Planting Potatoes - Vegetable Edibles Care - Plant Care - Garden Care - Bayer Garden

February garden planner


What to do in your garden in February?

What to do in your garden in February?

Maintain

  • Cut down stems that have been left over winter for the birds and for decoration.
  • Stand containers on bricks if they have become waterlogged.
  • Clean algae from steps and paths to prevent accidents.
  • Clear out any decaying material from ponds.

 

Prune

  • Cut buddleia back hard to a few inches above the ground to encourage bushy growth and plentiful flowers.
  • Prune hard summer-flowering deciduous shrubs such as jasmine, lavatera and hardy fuchsia.
  • Cut out old canes on autumn-fruiting raspberries.
  • Prune blueberries by cutting out some of the oldest stems.
  • Prune summer-flowering clematis including viticella varieties: cut stems back to a low-growing, strong pair of buds.

 

Prepare

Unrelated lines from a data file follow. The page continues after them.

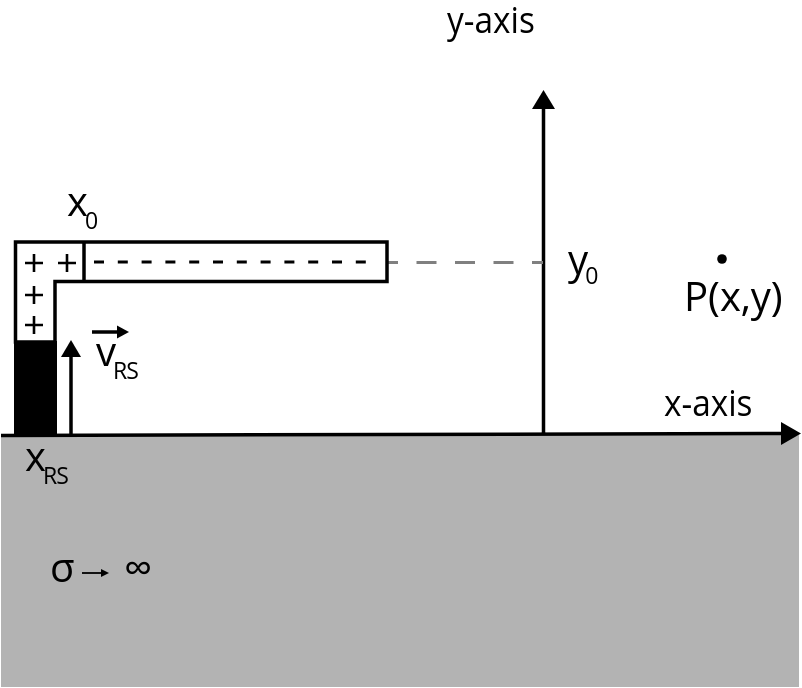
<!DOCTYPE html>
<html lang="en">
<head>
<meta charset="utf-8">
<title>Charged channel above a conducting ground</title>
<style>
:root { --ink: #000; --paper: #fff; --ground: #b3b3b3; --guide: #808080; }
* { box-sizing: border-box; }
body { margin: 0; background: var(--paper); overflow: hidden; }
.diagram { position: relative; width: 802px; height: 688px; overflow: hidden; color: var(--ink); font-family: "Open Sans", "Noto Sans", sans-serif; }
.drawing { position: absolute; inset: 0; display: block; }
.ground { fill: var(--ground); }
.solid { fill: var(--ink); }
.outline { fill: var(--paper); stroke: var(--ink); stroke-width: 3.5; }
.line { fill: none; stroke: var(--ink); stroke-width: 3.5; }
.charge { fill: none; stroke: var(--ink); stroke-width: 2.6; }
.negative { stroke: var(--ink); stroke-width: 3; stroke-dasharray: 10 13.8; }
.guide { stroke: var(--guide); stroke-width: 3; stroke-dasharray: 20 18.5; stroke-dashoffset: 10; }
.label { position: absolute; font-size: 40px; line-height: 40px; white-space: nowrap; }
.label sub { font-size: 23px; line-height: 0; letter-spacing: -1px; margin-left: -3px; vertical-align: -13px; }
.axis-name { font-size: 37px; line-height: 37px; transform: scaleX(.9); transform-origin: 0 0; }
.y-name { left: 447px; top: 0; }
.x-name { left: 664px; top: 383px; }
.channel-start { left: 67px; top: 181px; }
.channel-height { left: 568px; top: 239px; }
.channel-height sub { vertical-align: -10px; }
.point { left: 684px; top: 276px; }
.velocity { left: 96px; top: 331px; }
.stroke-base { left: 25px; top: 436px; }
.sigma { left: 50px; top: 547px; }
.infinity { left: 124px; top: 547px; }
</style>
</head>
<body>
<main class="diagram">
  <svg class="drawing" width="802" height="688" viewBox="0 0 802 688" aria-hidden="true">
    <defs>
      <path id="plus" class="charge" d="M-9 0H9M0 -9V9"/>
    </defs>
    <rect class="ground" x="1" y="435" width="798" height="252"/>

    <g id="axes">
      <path class="line" d="M1 435.5L784 433.5M543.5 434V106"/>
      <polygon class="solid" points="781,422 801,433.5 781,445"/>
      <polygon class="solid" points="532,109 543.5,90 555,109"/>
    </g>

    <line class="guide" x1="388" y1="262.5" x2="543" y2="262.5"/>

    <g id="channel">
      <path class="outline" d="M15.5 342V242H387V281.5H55V342Z"/>
      <line class="line" x1="84" y1="242" x2="84" y2="281"/>
      <rect class="solid" x="14" y="341" width="43" height="95"/>
      <line class="negative" x1="94" y1="262" x2="367" y2="262"/>
      <use href="#plus" x="34" y="263"/>
      <use href="#plus" x="67" y="263"/>
      <use href="#plus" x="34" y="295"/>
      <use href="#plus" x="34" y="325"/>
    </g>

    <g id="velocity-arrow">
      <line class="line" x1="71" y1="434" x2="71" y2="355"/>
      <polygon class="solid" points="61,357 71,340 81,357"/>
    </g>
    <g id="vector-mark">
      <line class="line" x1="92" y1="332" x2="119" y2="332"/>
      <polygon class="solid" points="117,325.5 129,332 117,338.5"/>
    </g>
    <g id="limit-arrow">
      <line class="line" style="stroke-width:1.8" x1="82" y1="573" x2="103" y2="573"/>
      <polygon class="solid" points="101,569 109,573 101,577"/>
    </g>
    <circle class="solid" cx="722" cy="259" r="4.8"/>
  </svg>

  <span class="label axis-name y-name">y-axis</span>
  <span class="label axis-name x-name">x-axis</span>
  <span class="label channel-start">x<sub>0</sub></span>
  <span class="label channel-height">y<sub>0</sub></span>
  <span class="label point">P(x,y)</span>
  <span class="label velocity">v<sub>RS</sub></span>
  <span class="label stroke-base">x<sub>RS</sub></span>
  <span class="label sigma">σ</span>
  <span class="label infinity">∞</span>
</main>
</body>
</html>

  • Prepare potatoes for planting: Buy specialist 'seed' potatoes from garden centre. Place one per pocket in egg-boxes and stand them on a sunny windowsill. When the seed potatoes produce substantial shoots, either plant them deeply in the ground or bury three in a large planter half-filled with multipurpose compost. As foliage appears, cover with compost and dig out potatoes from ground or planter when flowers appear.
  • Prepare the ground for sowing vegetables by digging in plenty of home-grown compost when the ground is dry. Warm soil so you can sow earlier, by covering with fleece or plastic.
  • Make a crop rotation plan for the vegetable patch to prevent the build-up of disease by planting the same vegetable, in the same place more than one year running.

 

Grow

  • You might not be able to get out into the garden to harvest greens, but you can still sow and grow, by sowing seeds of sprouts on a tray of compost. Keep on a sunny windowsill, and you can have delicious and healthy salad toppings in a matter of days. Try beetroot, spicy purple radish and mizuna.
  • Use hardwood pruning for cuttings. Take stems about the thickness of a pencil and trim to about 30cm, cutting the base end at a slant so you know which end to root. Push each one into a deep slit in a spare patch of well-drained soil, or into a deep container. Firm in and water. In a year's time, you should be able to dig up the rooted cuttings and plant them out.
  • Sow broad beans under cover.

 

Plant

  • For snowdrops next winter, plant snowdrops, at the same depth, i.e. with paler foliage under the ground.